WHAT THE TASK ASKS: Read the listing below and copy out each line where the word "NAVY" occurs.

= Beginning of Section =

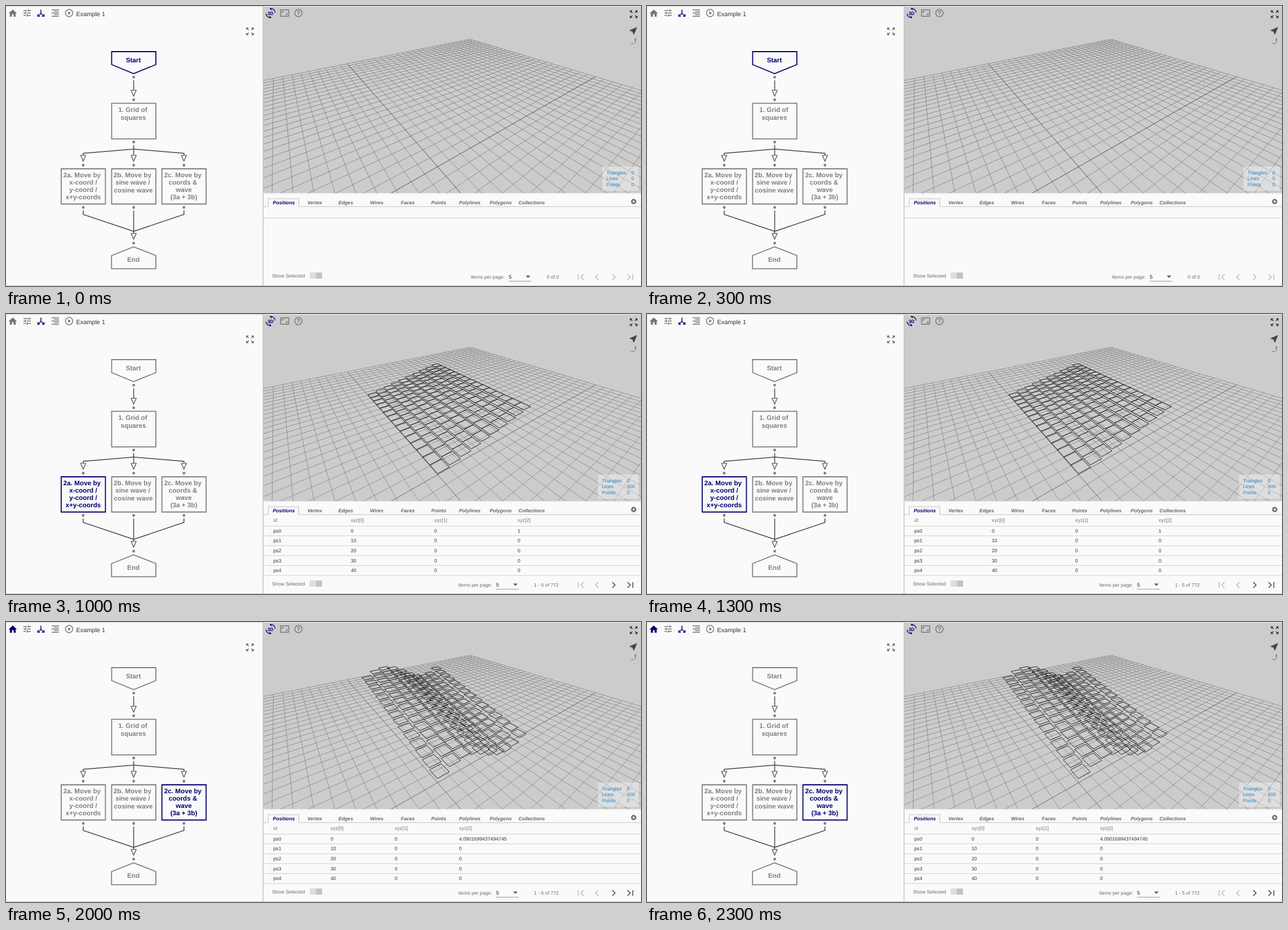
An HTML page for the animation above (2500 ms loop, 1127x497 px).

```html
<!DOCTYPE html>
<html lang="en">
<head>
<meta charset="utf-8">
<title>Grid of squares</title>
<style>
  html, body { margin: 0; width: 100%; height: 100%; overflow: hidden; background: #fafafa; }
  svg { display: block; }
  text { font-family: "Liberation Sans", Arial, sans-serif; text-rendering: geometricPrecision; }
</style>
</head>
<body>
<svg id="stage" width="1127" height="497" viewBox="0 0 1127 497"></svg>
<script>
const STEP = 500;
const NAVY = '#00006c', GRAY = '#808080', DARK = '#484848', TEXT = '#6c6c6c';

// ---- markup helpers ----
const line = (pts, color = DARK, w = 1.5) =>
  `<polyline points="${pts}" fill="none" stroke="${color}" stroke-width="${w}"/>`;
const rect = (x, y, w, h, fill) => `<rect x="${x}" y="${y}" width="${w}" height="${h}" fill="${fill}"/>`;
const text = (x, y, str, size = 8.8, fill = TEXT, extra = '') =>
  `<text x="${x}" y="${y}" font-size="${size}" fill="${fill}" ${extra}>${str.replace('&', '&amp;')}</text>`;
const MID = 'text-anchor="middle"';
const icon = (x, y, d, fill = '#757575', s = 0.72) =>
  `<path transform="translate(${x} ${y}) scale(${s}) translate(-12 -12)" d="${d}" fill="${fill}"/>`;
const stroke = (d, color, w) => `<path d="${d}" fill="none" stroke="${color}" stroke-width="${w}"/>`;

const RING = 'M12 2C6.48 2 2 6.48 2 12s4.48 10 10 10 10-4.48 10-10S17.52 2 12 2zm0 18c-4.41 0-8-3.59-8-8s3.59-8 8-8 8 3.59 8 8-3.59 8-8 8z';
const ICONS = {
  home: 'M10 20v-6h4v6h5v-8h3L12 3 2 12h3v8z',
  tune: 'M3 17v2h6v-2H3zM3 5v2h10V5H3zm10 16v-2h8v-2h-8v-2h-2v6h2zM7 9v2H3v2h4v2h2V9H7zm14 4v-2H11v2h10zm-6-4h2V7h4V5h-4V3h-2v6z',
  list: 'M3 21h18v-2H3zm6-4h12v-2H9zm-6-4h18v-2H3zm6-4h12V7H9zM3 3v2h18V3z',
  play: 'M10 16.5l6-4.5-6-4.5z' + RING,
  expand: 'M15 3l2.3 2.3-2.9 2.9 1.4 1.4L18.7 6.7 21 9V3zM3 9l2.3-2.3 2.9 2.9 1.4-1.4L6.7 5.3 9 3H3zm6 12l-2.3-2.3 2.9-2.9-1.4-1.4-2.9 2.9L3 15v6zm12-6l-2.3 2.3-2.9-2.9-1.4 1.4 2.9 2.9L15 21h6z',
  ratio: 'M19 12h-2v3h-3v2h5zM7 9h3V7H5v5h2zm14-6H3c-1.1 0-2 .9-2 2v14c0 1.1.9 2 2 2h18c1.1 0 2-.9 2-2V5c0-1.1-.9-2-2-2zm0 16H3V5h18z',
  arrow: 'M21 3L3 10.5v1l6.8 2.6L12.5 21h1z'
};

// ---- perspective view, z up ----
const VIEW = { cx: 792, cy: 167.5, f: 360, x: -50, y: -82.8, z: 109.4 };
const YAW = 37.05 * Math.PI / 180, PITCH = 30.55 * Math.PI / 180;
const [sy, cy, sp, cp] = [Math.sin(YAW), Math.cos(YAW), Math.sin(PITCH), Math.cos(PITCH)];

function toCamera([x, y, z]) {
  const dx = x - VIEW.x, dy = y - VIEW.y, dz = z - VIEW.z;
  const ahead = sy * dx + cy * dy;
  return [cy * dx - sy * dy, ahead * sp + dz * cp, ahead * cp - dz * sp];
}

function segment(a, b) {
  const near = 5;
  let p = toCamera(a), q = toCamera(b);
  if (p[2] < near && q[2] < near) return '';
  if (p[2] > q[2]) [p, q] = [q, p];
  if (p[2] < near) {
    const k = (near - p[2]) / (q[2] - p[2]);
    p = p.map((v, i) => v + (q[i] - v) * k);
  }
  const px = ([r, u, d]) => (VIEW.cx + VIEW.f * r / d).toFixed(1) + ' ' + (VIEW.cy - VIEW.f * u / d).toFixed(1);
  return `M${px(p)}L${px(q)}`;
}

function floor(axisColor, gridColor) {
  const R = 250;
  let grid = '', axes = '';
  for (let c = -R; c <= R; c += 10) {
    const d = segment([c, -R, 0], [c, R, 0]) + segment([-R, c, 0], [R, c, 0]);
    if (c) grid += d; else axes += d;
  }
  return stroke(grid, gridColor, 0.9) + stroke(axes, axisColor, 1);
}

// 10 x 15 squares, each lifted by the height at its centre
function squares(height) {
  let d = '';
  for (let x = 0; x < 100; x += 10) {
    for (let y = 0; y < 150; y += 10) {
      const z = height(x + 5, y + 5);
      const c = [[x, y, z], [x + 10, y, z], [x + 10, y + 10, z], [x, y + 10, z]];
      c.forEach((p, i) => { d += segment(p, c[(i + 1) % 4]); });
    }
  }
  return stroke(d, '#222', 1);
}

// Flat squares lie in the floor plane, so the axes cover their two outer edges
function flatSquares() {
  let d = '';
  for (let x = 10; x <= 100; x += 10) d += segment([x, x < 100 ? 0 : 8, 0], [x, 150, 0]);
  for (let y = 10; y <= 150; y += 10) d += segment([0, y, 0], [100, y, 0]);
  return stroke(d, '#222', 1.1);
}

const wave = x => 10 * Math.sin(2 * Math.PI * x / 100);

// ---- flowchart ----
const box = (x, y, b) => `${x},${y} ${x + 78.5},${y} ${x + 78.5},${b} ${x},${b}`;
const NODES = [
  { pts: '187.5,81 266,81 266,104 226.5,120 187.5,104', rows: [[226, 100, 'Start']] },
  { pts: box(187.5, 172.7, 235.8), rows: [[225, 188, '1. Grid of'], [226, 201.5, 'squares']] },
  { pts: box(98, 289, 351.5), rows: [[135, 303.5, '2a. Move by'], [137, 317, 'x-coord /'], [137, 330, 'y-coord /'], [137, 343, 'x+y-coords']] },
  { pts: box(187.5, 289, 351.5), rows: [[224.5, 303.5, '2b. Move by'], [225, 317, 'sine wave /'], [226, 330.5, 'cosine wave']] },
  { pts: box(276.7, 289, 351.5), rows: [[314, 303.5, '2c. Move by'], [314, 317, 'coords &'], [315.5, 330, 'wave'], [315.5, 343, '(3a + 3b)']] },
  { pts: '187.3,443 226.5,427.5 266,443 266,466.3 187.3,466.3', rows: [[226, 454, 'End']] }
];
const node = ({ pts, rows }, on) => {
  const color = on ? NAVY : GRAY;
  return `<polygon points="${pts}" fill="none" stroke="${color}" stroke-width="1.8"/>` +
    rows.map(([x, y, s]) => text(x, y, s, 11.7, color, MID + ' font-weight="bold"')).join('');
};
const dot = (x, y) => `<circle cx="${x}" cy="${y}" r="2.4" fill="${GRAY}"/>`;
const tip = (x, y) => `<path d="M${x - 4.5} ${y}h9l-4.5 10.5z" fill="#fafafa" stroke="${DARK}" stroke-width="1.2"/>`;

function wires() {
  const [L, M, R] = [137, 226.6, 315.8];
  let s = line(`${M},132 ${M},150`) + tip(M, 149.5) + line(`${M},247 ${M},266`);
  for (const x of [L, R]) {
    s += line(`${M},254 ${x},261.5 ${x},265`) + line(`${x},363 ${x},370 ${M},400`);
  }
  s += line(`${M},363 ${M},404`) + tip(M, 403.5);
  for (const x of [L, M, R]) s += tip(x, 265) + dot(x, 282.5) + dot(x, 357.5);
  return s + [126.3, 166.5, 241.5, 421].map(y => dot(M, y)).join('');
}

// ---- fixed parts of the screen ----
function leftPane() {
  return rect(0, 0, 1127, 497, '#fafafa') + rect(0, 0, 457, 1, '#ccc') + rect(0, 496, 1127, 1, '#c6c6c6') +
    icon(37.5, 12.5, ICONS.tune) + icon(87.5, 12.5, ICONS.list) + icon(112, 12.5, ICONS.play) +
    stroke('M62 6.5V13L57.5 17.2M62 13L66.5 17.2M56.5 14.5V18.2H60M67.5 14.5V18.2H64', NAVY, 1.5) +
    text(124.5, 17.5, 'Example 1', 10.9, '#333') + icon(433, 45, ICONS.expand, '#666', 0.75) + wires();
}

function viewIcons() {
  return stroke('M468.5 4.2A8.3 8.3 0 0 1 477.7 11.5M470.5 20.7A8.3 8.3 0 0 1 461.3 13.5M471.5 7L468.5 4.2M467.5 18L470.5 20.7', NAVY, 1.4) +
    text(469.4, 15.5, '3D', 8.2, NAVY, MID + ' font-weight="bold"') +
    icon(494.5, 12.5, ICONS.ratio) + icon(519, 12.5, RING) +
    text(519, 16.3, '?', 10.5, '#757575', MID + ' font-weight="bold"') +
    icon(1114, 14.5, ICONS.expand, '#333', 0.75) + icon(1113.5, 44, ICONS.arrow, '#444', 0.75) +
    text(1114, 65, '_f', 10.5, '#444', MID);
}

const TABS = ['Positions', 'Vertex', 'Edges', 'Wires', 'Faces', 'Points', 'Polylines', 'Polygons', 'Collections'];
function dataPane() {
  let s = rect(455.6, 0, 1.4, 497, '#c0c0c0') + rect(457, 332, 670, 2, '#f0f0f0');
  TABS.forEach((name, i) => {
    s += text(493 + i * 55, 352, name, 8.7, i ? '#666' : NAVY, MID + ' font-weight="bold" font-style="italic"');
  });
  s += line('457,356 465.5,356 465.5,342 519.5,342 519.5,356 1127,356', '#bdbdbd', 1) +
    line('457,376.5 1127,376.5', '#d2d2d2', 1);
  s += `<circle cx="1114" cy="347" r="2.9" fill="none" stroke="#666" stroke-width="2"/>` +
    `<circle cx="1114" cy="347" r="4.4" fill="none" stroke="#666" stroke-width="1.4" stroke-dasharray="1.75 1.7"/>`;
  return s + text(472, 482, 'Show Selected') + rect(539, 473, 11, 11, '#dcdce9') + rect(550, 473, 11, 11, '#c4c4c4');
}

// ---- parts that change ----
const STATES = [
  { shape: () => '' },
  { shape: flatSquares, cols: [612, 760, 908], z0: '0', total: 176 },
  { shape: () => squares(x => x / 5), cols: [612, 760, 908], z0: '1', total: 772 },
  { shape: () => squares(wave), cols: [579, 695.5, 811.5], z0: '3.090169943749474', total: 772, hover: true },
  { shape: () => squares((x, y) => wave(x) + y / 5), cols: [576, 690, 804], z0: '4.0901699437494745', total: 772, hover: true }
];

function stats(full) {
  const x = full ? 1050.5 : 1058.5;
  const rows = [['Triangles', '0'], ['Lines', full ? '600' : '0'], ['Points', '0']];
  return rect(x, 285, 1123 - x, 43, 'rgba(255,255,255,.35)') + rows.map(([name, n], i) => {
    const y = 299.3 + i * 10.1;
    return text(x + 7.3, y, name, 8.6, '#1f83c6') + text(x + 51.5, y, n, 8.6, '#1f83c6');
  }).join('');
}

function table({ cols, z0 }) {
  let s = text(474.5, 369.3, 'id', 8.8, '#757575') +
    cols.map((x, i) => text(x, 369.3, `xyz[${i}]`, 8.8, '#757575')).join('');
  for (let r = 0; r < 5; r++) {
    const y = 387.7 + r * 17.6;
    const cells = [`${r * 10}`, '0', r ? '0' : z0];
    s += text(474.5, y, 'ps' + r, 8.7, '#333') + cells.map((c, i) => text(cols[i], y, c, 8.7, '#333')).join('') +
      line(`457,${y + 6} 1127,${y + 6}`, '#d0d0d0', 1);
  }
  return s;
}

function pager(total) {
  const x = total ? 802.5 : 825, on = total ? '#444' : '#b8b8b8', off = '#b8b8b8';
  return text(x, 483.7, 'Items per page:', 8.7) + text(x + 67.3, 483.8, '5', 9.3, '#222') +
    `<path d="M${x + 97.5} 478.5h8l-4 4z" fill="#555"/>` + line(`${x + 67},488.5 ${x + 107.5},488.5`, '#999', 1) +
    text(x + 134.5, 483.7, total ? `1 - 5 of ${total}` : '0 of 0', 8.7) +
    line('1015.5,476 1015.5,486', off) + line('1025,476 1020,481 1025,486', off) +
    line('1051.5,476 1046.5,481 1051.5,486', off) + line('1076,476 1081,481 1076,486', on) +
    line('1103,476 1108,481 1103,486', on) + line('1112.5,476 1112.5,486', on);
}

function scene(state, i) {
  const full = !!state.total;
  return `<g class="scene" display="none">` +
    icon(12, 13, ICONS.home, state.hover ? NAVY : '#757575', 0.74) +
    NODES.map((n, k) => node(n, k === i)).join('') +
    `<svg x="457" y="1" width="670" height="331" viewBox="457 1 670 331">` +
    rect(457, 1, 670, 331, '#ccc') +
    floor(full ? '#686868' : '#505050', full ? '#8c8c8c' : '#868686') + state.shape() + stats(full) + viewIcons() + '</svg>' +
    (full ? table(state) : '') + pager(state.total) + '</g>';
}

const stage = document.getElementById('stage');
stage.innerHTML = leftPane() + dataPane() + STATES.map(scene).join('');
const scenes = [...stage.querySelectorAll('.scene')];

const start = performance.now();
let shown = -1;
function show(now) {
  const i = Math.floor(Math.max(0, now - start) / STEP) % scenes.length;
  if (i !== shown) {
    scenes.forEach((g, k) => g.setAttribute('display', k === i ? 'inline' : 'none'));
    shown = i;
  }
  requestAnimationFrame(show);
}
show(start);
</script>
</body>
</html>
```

= End of Section =

TASK SOLUTION:
const NAVY = '#00006c', GRAY = '#808080', DARK = '#484848', TEXT = '#6c6c6c';
  const color = on ? NAVY : GRAY;
    stroke('M62 6.5V13L57.5 17.2M62 13L66.5 17.2M56.5 14.5V18.2H60M67.5 14.5V18.2H64', NAVY, 1.5) +
  return stroke('M468.5 4.2A8.3 8.3 0 0 1 477.7 11.5M470.5 20.7A8.3 8.3 0 0 1 461.3 13.5M471.5 7L468.5 4.2M467.5 18L470.5 20.7', NAVY, 1.4) +
    text(469.4, 15.5, '3D', 8.2, NAVY, MID + ' font-weight="bold"') +
    s += text(493 + i * 55, 352, name, 8.7, i ? '#666' : NAVY, MID + ' font-weight="bold" font-style="italic"');
    icon(12, 13, ICONS.home, state.hover ? NAVY : '#757575', 0.74) +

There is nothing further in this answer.